New Sprint CEO says he will lower axe on staff – but prices come first
'Very disruptive' new rates to be revealed next week
PwC says US biz lagging in Internet of Things
Grass is greener in Asia, say the sensors
Ofcom sees RISE OF THE MACHINE-to-machine cell comms
Study spots 9% growth in IoT m2m mobile data connections
O2 vs Vodafone: Mobe firms grab for GCHQ, gov.uk security badge
No, the spooks love US best, say rival firms
Ancient pager tech SMS: It works, it's fab, but wow, get a load of that incoming SPAM
Networks' main issue: they don't know how it works, says expert
Trans-Pacific: Google spaffs cash on FAST undersea packet-flinging
One of 6 backers for new 60 Tbps cable to hook US to Japan
prev story

Whitepapers

Endpoint data privacy in the cloud is easier than you think
Innovations in encryption and storage resolve issues of data privacy and key requirements for companies to look for in a solution.
Implementing global e-invoicing with guaranteed legal certainty

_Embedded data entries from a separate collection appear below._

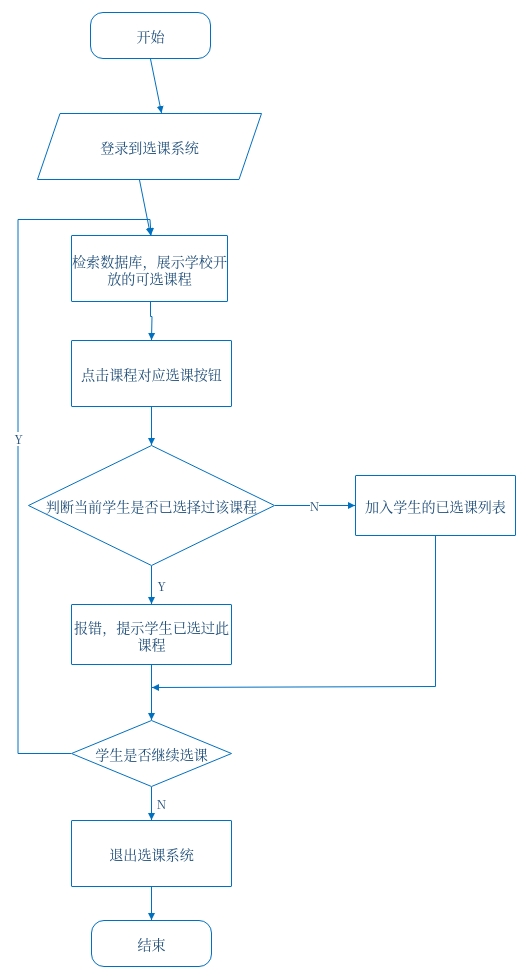
<!DOCTYPE html>
<html lang="zh-CN">
<head>
<meta charset="utf-8">
<title>选课流程图</title>
<style>
:root { --line: #0070c0; --ink: #1f4e79; --paper: #fff; }
* { box-sizing: border-box; }
html, body { margin: 0; background: var(--paper); }
.flowchart {
  position: relative; width: 529px; height: 979px; overflow: hidden;
  background: var(--paper); color: var(--ink);
  font: 14.1px/17px "Noto Serif CJK SC", "Noto Serif", serif;
}
.connectors { position: absolute; inset: 0; display: block; }
.connectors path, .connectors polygon { fill: none; stroke: var(--line); stroke-width: 1; }
.connectors .arrow-head { fill: var(--line); stroke: none; }
.node {
  position: absolute; display: flex; align-items: center; justify-content: center;
  text-align: center; white-space: nowrap; padding-top: 2px;
}
.process, .terminal { border: 1px solid var(--line); }
.process { border-radius: 1px; }
.terminal { border-radius: 13px; width: 121px; height: 47px; }
.start { left: 90px; top: 12px; }
.login { left: 38px; top: 113px; width: 223px; height: 67px; }
.search { left: 71px; top: 235px; width: 157px; height: 67px; }
.choose { left: 71px; top: 340px; width: 161px; height: 67px; }
.check { left: 28px; top: 445px; width: 247px; height: 121px; }
.add { left: 355px; top: 475px; width: 161px; height: 61px; }
.error { left: 71px; top: 604px; width: 161px; height: 61px; }
.continue { left: 71px; top: 720px; width: 161px; height: 67px; }
.exit { left: 71px; top: 820px; width: 161px; height: 67px; }
.end { left: 91px; top: 920px; }
.branch {
  position: absolute; width: 9px; height: 14px; background: var(--paper);
  font: 12px/14px "Noto Serif CJK SC", "Noto Serif", serif;
  display: flex; align-items: center; justify-content: center;
}
.check-no { left: 310px; top: 499px; }
.check-yes { left: 157px; top: 579px; }
.continue-yes { left: 14px; top: 432px; }
.continue-no { left: 157px; top: 797px; }
</style>
</head>
<body>
<main class="flowchart">
  <svg class="connectors" width="529" height="979" viewBox="0 0 529 979" aria-hidden="true">
    <defs>
      <marker id="arrow" markerUnits="userSpaceOnUse" markerWidth="8" markerHeight="8" refX="7" refY="4" orient="auto">
        <polygon class="arrow-head" points="0,0.5 7,4 0,7.5"/>
      </marker>
    </defs>
    <polygon points="60,113.5 261.5,113.5 239,179.5 37.5,179.5"/>
    <polygon points="151.5,445.5 274.5,505.5 151.5,565.5 28.5,505.5"/>
    <polygon points="151.5,720.5 231.5,753.5 151.5,786.5 71.5,753.5"/>
    <g marker-end="url(#arrow)">
      <path d="M150.5 59 L161.5 113" marker-end="url(#arrow)"/>
      <path d="M139.5 180 L150.5 235" marker-end="url(#arrow)"/>
      <path d="M150.5 302 V316.5 H152 L151.5 340" marker-end="url(#arrow)"/>
      <path d="M151.5 407 V445" marker-end="url(#arrow)"/>
      <path d="M275 505.5 H355" marker-end="url(#arrow)"/>
      <path d="M151.5 566 V604" marker-end="url(#arrow)"/>
      <path d="M435.5 536 V686.5 L152 687.5" marker-end="url(#arrow)"/>
      <path d="M151.5 665 V720" marker-end="url(#arrow)"/>
      <path d="M71 753.5 H18 V219.5 H150 L151 235" marker-end="url(#arrow)"/>
      <path d="M151.5 787 V820" marker-end="url(#arrow)"/>
      <path d="M151.5 887 V920" marker-end="url(#arrow)"/>
    </g>
  </svg>

  <div class="node terminal start">开始</div>
  <div class="node login">登录到选课系统</div>
  <div class="node process search">检索数据库，展示学校开<br>放的可选课程</div>
  <div class="node process choose">点击课程对应选课按钮</div>
  <div class="node check">判断当前学生是否已选择过该课程</div>
  <div class="node process add">加入学生的已选课列表</div>
  <div class="node process error">报错，提示学生已选过此<br>课程</div>
  <div class="node continue">学生是否继续选课</div>
  <div class="node process exit">退出选课系统</div>
  <div class="node terminal end">结束</div>

  <span class="branch check-no">N</span>
  <span class="branch check-yes">Y</span>
  <span class="branch continue-yes">Y</span>
  <span class="branch continue-no">N</span>
</main>
</body>
</html>
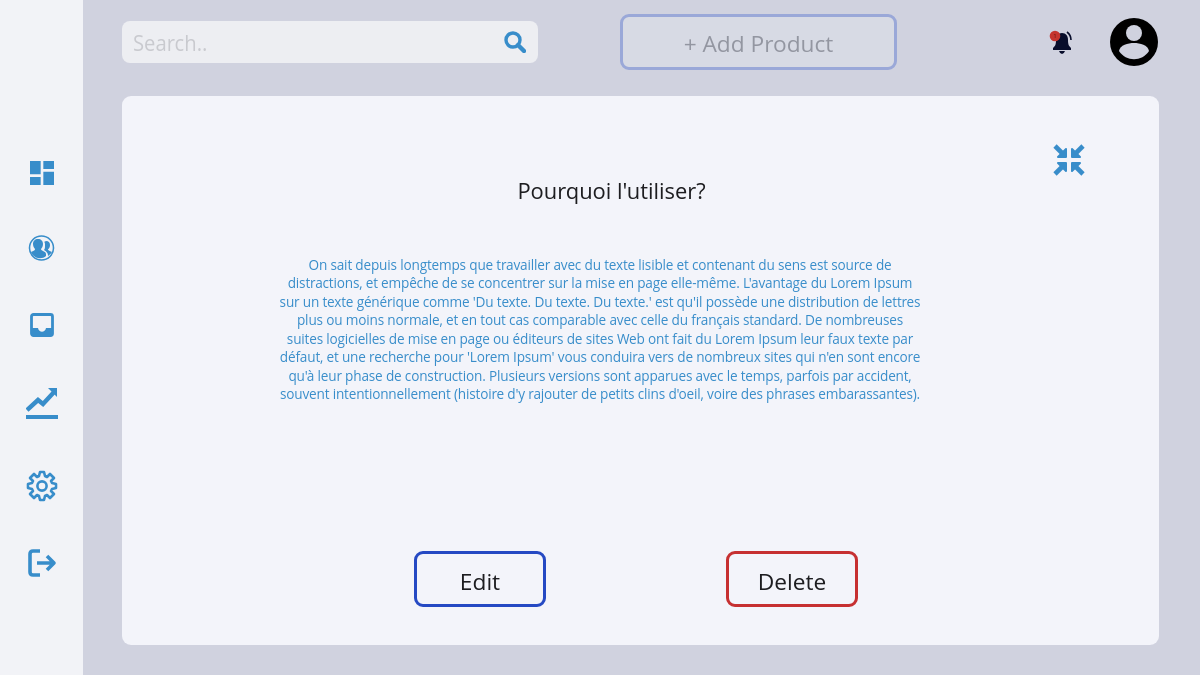
<!DOCTYPE html>
<html lang="fr">
<head>
<meta charset="utf-8">
<title>Product dashboard</title>
<style>
:root {
  --backdrop: #d0d2df;
  --sidebar: #f2f3f7;
  --panel: #f3f4fa;
  --field: #edeef2;
  --hint: #c9cacf;
  --accent: #388dca;
  --ink: #1d1d20;
  --add-border: #9aa8d8;
  --add-fill: #d7dae4;
  --add-text: #9396a1;
  --edit: #2549c3;
  --delete: #c63031;
  --night: #080d2b;
  --badge: #c5352f;
}
* { box-sizing: border-box; margin: 0; padding: 0; }
body {
  width: 1200px;
  height: 675px;
  overflow: hidden;
  display: flex;
  background: var(--backdrop);
  font-family: "Open Sans", "Noto Sans", sans-serif;
  color: var(--ink);
}
a { color: inherit; text-decoration: none; }
svg { display: block; }
.sidebar {
  width: 83px;
  height: 675px;
  padding-top: 135px;
  background: var(--sidebar);
  color: var(--accent);
  display: grid;
  grid-template-rows: 76px 74px 80px 76px 89px 66px;
  align-content: start;
  place-items: center;
}
.workspace { width: 1117px; padding-left: 39px; }
.topbar { height: 83px; display: flex; align-items: center; margin-bottom: 13px; }
.search {
  width: 416px;
  height: 42px;
  padding: 0 12px 0 11px;
  border-radius: 8px;
  background: var(--field);
  display: flex;
  align-items: center;
  justify-content: space-between;
  color: var(--accent);
}
.search-hint {
  color: var(--hint);
  font-size: 22px;
  line-height: 30px;
  transform: scaleX(.92);
  transform-origin: left;
}
.button {
  height: 56px;
  border: 3px solid;
  border-radius: 9px;
  padding-top: 4px;
  display: flex;
  align-items: center;
  justify-content: center;
  font-size: 22.7px;
  line-height: 31px;
}
.button span { white-space: nowrap; }
.add {
  width: 277px;
  margin: 0 152px 0 82px;
  border-color: var(--add-border);
  background: var(--add-fill);
  color: var(--add-text);
}
.alerts { margin-right: 37px; }
.panel {
  width: 1037px;
  height: 549px;
  padding: 48px 74px 0;
  border-radius: 9px;
  background: var(--panel);
  display: flex;
  flex-direction: column;
}
.collapse { align-self: flex-end; color: var(--accent); }
.article { width: 660px; margin-left: 74px; text-align: center; }
h1 { padding-left: 23px; font-size: 21.9px; font-weight: 400; line-height: 30px; }
.body-text {
  height: 148px;
  margin-top: 50px;
  color: var(--accent);
  font-size: 13.6px;
  line-height: 18.45px;
  letter-spacing: -.18px;
  white-space: nowrap;
}
.actions { display: flex; gap: 180px; margin: 147px 0 0 218px; }
.actions .button { width: 132px; }
.edit { border-color: var(--edit); }
.delete { border-color: var(--delete); }
</style>
</head>
<body>
<nav class="sidebar">
  <a href="#" aria-label="Dashboard">
    <svg width="32" height="32" viewBox="0 0 24 24" fill="currentColor">
      <path d="M3 3h8v10H3zM13 3h8v6h-8zM3 15h8v6H3zM13 11h8v10h-8z"/>
    </svg>
  </a>
  <a href="#" aria-label="Users">
    <svg width="32" height="32" viewBox="0 0 32 32" fill="currentColor">
      <circle cx="15.5" cy="16" r="12" fill="none" stroke="currentColor" stroke-width="1.6"/>
      <path d="M12 7c3 0 5 2 5 5 0 2-1 4-2 5 0 2 5 2 5 5v2c-3 3-9 3-12 0-2-1-3-4-3-4 1-1 4-1 4-3-1-1-2-3-2-5 0-3 2-5 5-5z"/>
      <path d="M20 9c3 0 4 2 4 4s-1 4-2 4c0 2 3 2 4 3 0 0-1 2-4 4 0-3-1-4-4-6 1-1 1-3 1-5 0-1 0-3-1-3z"/>
    </svg>
  </a>
  <a href="#" aria-label="Inbox">
    <svg width="32" height="32" viewBox="0 0 32 32">
      <rect x="5.5" y="5.5" width="21" height="21" rx="2" fill="none" stroke="currentColor" stroke-width="2.8"/>
      <path d="M5 19h7c1 5 7 5 8 0h7v6q0 2-2 2H7q-2 0-2-2z" fill="currentColor"/>
    </svg>
  </a>
  <a href="#" aria-label="Statistics">
    <svg width="32" height="32" viewBox="0 0 32 32" fill="none" stroke="currentColor" stroke-width="4.4">
      <path d="M1 23l11-10 5 4L29 4"/>
      <path d="M22 1h9v9z" fill="currentColor" stroke="none"/>
      <path d="M0 30h32" stroke-width="4"/>
    </svg>
  </a>
  <a href="#" aria-label="Settings">
    <svg width="32" height="32" viewBox="-16 -16 32 32" fill="none" stroke="currentColor" stroke-width="2.6" stroke-linejoin="round">
      <polygon points="14,2 10,3 9,5 12,8 8,12 5,9 3,10 2,14 -2,14 -3,10 -5,9 -8,12 -12,8 -9,5 -10,3 -14,2 -14,-2 -10,-3 -9,-5 -12,-8 -8,-12 -5,-9 -3,-10 -2,-14 2,-14 3,-10 5,-9 8,-12 12,-8 9,-5 10,-3 14,-2"/>
      <circle r="4.6"/>
    </svg>
  </a>
  <a href="#" aria-label="Log out">
    <svg width="32" height="32" viewBox="0 0 32 32" fill="none" stroke="currentColor" stroke-width="3.6">
      <path d="M14 4H7q-3 0-3 3v18q0 3 3 3h7"/>
      <path d="M11 16h17M21 9l7 7-7 7" stroke-linejoin="round"/>
    </svg>
  </a>
</nav>
<main class="workspace">
  <header class="topbar">
    <div class="search">
      <span class="search-hint">Search..</span>
      <svg width="22" height="22" viewBox="0 0 22 22" fill="none" stroke="currentColor" aria-hidden="true">
        <circle cx="9" cy="9" r="7" stroke-width="3.4"/>
        <path d="M14 14l6 6" stroke-width="4.4" stroke-linecap="round"/>
      </svg>
    </div>
    <a class="button add" href="#"><span>+ Add Product</span></a>
    <a class="alerts" href="#" aria-label="Notifications">
      <svg width="24" height="24" viewBox="0 0 24 24">
        <g fill="var(--night)">
          <path d="M13 3c4 0 6 3 6 7 0 5 1 6 3 8v2H4v-2c2-2 3-3 3-8 0-4 2-7 6-7z"/>
          <path d="M10 21h6q-1 3-3 3t-3-3z"/>
        </g>
        <path d="M18 2q4 3 4 8" fill="none" stroke="var(--night)" stroke-width="1.6"/>
        <circle cx="6" cy="6" r="5.3" fill="var(--badge)"/>
        <text x="6" y="8" font-size="6" text-anchor="middle" fill="#5c1512">1</text>
      </svg>
    </a>
    <a class="account" href="#" aria-label="Account">
      <svg width="48" height="48" viewBox="0 0 48 48">
        <circle cx="24" cy="24" r="24"/>
        <g fill="var(--backdrop)">
          <circle cx="24" cy="15" r="8"/>
          <path d="M9 33c1-6 9-8 15-8s14 2 15 8c-7 11-23 11-30 0z"/>
        </g>
      </svg>
    </a>
  </header>
  <section class="panel">
    <a class="collapse" href="#" aria-label="Collapse">
      <svg width="32" height="32" viewBox="-16 -16 32 32">
        <defs>
          <g id="inward-arrow" stroke="currentColor" stroke-linejoin="round">
            <path d="M-14-14l8 8" stroke-width="4.6"/>
            <path d="M-3-11v8h-8z" fill="currentColor" stroke-width="2"/>
          </g>
        </defs>
        <use href="#inward-arrow"/>
        <use href="#inward-arrow" transform="rotate(90)"/>
        <use href="#inward-arrow" transform="rotate(180)"/>
        <use href="#inward-arrow" transform="rotate(270)"/>
      </svg>
    </a>
    <article class="article">
      <h1>Pourquoi l'utiliser?</h1>
      <p class="body-text">On sait depuis longtemps que travailler avec du texte lisible et contenant du sens est source de<br>
distractions, et empêche de se concentrer sur la mise en page elle-même. L'avantage du Lorem Ipsum<br>
sur un texte générique comme 'Du texte. Du texte. Du texte.' est qu'il possède une distribution de lettres<br>
plus ou moins normale, et en tout cas comparable avec celle du français standard. De nombreuses<br>
suites logicielles de mise en page ou éditeurs de sites Web ont fait du Lorem Ipsum leur faux texte par<br>
défaut, et une recherche pour 'Lorem Ipsum' vous conduira vers de nombreux sites qui n'en sont encore<br>
qu'à leur phase de construction. Plusieurs versions sont apparues avec le temps, parfois par accident,<br>
souvent intentionnellement (histoire d'y rajouter de petits clins d'oeil, voire des phrases embarassantes).</p>
    </article>
    <div class="actions">
      <a class="button edit" href="#"><span>Edit</span></a>
      <a class="button delete" href="#"><span>Delete</span></a>
    </div>
  </section>
</main>
</body>
</html>
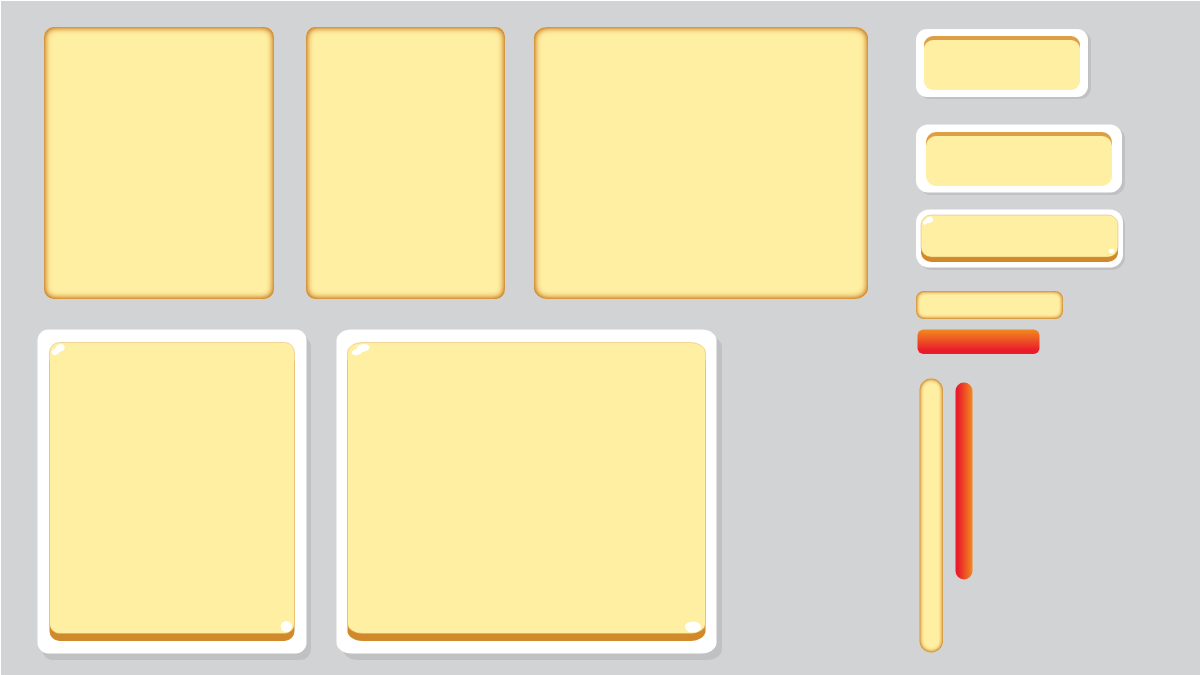
<!DOCTYPE html>
<html lang="en">
<head>
<meta charset="utf-8">
<title>Game interface panels</title>
<style>
:root {
  --backdrop: #d2d3d5;
  --cream: #ffefa2;
  --caramel: #d08a2b;
  --caramel-light: #dc9f45;
  --glow: #cd822a;
  --frame: #ffffff;
  --shadow: #c0c1c3;
  --orange: #f28a1f;
  --red: #ea1c2a;
}
html, body { margin: 0; width: 1200px; height: 675px; overflow: hidden; background: var(--frame); }
svg { display: block; }
.backdrop { fill: var(--backdrop); }
.glow-panel { fill: var(--cream); filter: url(#inner-glow); }
.glow-panel.slim { filter: url(#inner-glow-slim); }
.shadow { fill: var(--shadow); }
.frame, .shine { fill: var(--frame); }
.face { fill: var(--cream); }
.lip { fill: var(--caramel); }
.lip.top { fill: var(--caramel-light); }
.outlined { stroke: var(--caramel-light); stroke-width: .4; }
.glow-colour { flood-color: var(--glow); }
.stop-orange { stop-color: var(--orange); }
.stop-mid { stop-color: #ed4a25; }
.stop-red { stop-color: var(--red); }
</style>
</head>
<body>
<svg width="1200" height="675" viewBox="0 0 1200 675" role="img" aria-label="Set of cream game panels, buttons and progress bars">
  <defs>
    <filter id="inner-glow" filterUnits="userSpaceOnUse" x="0" y="0" width="1200" height="675" color-interpolation-filters="sRGB">
      <feFlood class="glow-colour"/>
      <feComposite in2="SourceAlpha" operator="out"/>
      <feGaussianBlur stdDeviation="3.5"/>
      <feComponentTransfer><feFuncA type="linear" slope="1.8"/></feComponentTransfer>
      <feComposite in2="SourceAlpha" operator="in" result="rim"/>
      <feMerge><feMergeNode in="SourceGraphic"/><feMergeNode in="rim"/></feMerge>
    </filter>
    <filter id="inner-glow-slim" filterUnits="userSpaceOnUse" x="0" y="0" width="1200" height="675" color-interpolation-filters="sRGB">
      <feFlood class="glow-colour"/>
      <feComposite in2="SourceAlpha" operator="out"/>
      <feGaussianBlur stdDeviation="2"/>
      <feComponentTransfer><feFuncA type="linear" slope="1.8"/></feComponentTransfer>
      <feComposite in2="SourceAlpha" operator="in" result="rim"/>
      <feMerge><feMergeNode in="SourceGraphic"/><feMergeNode in="rim"/></feMerge>
    </filter>
    <linearGradient id="fill-horizontal" x1="0" y1="0" x2="0" y2="1">
      <stop class="stop-orange" offset="0"/><stop class="stop-mid" offset=".5"/><stop class="stop-red" offset=".85"/>
    </linearGradient>
    <linearGradient id="fill-vertical" x1="1" y1="0" x2="0" y2="0">
      <stop class="stop-orange" offset="0"/><stop class="stop-mid" offset=".5"/><stop class="stop-red" offset=".85"/>
    </linearGradient>
  </defs>

  <rect class="backdrop" x="1" y="1" width="1199" height="674"/>

  <g id="glow-panels">
    <rect class="glow-panel" x="44" y="27" width="230" height="272" rx="10"/>
    <rect class="glow-panel" x="306" y="27" width="199" height="272" rx="9" ry="10"/>
    <rect class="glow-panel" x="534" y="27" width="334" height="272" rx="14" ry="11"/>
  </g>

  <g id="framed-panel-small">
    <rect class="shadow" x="42" y="336" width="269" height="324" rx="11"/>
    <rect class="frame" x="37.5" y="329.5" width="269" height="324" rx="11"/>
    <rect class="lip" x="49.5" y="352" width="245" height="289" rx="10"/>
    <rect class="face outlined" x="49.5" y="342.5" width="245" height="291" rx="10"/>
    <ellipse class="shine" cx="60" cy="348" rx="4.8" ry="3.8" transform="rotate(-20 60 348)"/>
    <ellipse class="shine" cx="55.5" cy="352" rx="3.8" ry="3" transform="rotate(-20 55 352)"/>
    <circle class="shine" cx="286.3" cy="626.5" r="5.5"/>
  </g>

  <g id="framed-panel-large">
    <rect class="shadow" x="343" y="336" width="379" height="324" rx="15" ry="11"/>
    <rect class="frame" x="336.5" y="329.5" width="380" height="324" rx="15" ry="11"/>
    <rect class="lip" x="347.5" y="352" width="358" height="289" rx="15" ry="10"/>
    <rect class="face outlined" x="347.5" y="342.5" width="358" height="291" rx="15" ry="10"/>
    <ellipse class="shine" cx="363" cy="348" rx="6.6" ry="3.8" transform="rotate(-12 363 348)"/>
    <ellipse class="shine" cx="357" cy="352" rx="5.4" ry="3" transform="rotate(-12 357 352)"/>
    <ellipse class="shine" cx="693" cy="627" rx="8" ry="5.5"/>
  </g>

  <g id="button-inset-short">
    <rect class="shadow" x="919" y="31" width="172" height="68" rx="11"/>
    <rect class="frame" x="916" y="29" width="172" height="68" rx="11"/>
    <rect class="lip top" x="924" y="36" width="156" height="40" rx="9"/>
    <rect class="face" x="924" y="40" width="156" height="50" rx="9"/>
  </g>

  <g id="button-inset-long">
    <rect class="shadow" x="919" y="127" width="206" height="68" rx="12"/>
    <rect class="frame" x="916" y="124.5" width="206" height="68" rx="12"/>
    <rect class="lip top" x="926" y="132" width="186" height="40" rx="10"/>
    <rect class="face" x="926" y="136" width="186" height="50" rx="10"/>
  </g>

  <g id="button-raised">
    <rect class="shadow" x="919" y="212" width="206" height="58" rx="13"/>
    <rect class="frame" x="916" y="209.5" width="207" height="58" rx="13"/>
    <rect class="lip" x="921" y="226" width="197" height="36" rx="10"/>
    <rect class="face outlined" x="921" y="215" width="197" height="42" rx="10"/>
    <ellipse class="shine" cx="929.5" cy="220" rx="3.7" ry="3" transform="rotate(-20 929 220)"/>
    <ellipse class="shine" cx="925" cy="222.5" rx="2.6" ry="2" transform="rotate(-20 925 222)"/>
    <ellipse class="shine" cx="1111.5" cy="251" rx="2.8" ry="2.3"/>
  </g>

  <g id="progress-horizontal">
    <rect class="glow-panel slim" x="916" y="291" width="147" height="28" rx="8"/>
    <rect x="917.5" y="329.5" width="122" height="24.5" rx="6" fill="url(#fill-horizontal)"/>
  </g>

  <g id="progress-vertical">
    <rect class="glow-panel slim" x="919.5" y="378.5" width="23.5" height="274" rx="11.7"/>
    <rect x="955.5" y="382.5" width="17" height="197" rx="8.5" fill="url(#fill-vertical)"/>
  </g>
</svg>
</body>
</html>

Explaining the role local tax compliance plays in successful supply chain management and e-business and how leading global brands are addressing this.
Top 8 considerations to enable and simplify mobility
In this whitepaper learn how to successfully add mobile capabilities simply and cost effectively.
Solving today's distributed Big Data backup challenges
Enable IT efficiency and allow a firm to access and reuse corporate information for competitive advantage, ultimately changing business outcomes.
Reg Reader Research: SaaS based Email and Office Productivity Tools
Read this Reg reader report which provides advice and guidance for SMBs towards the use of SaaS based email and Office productivity tools.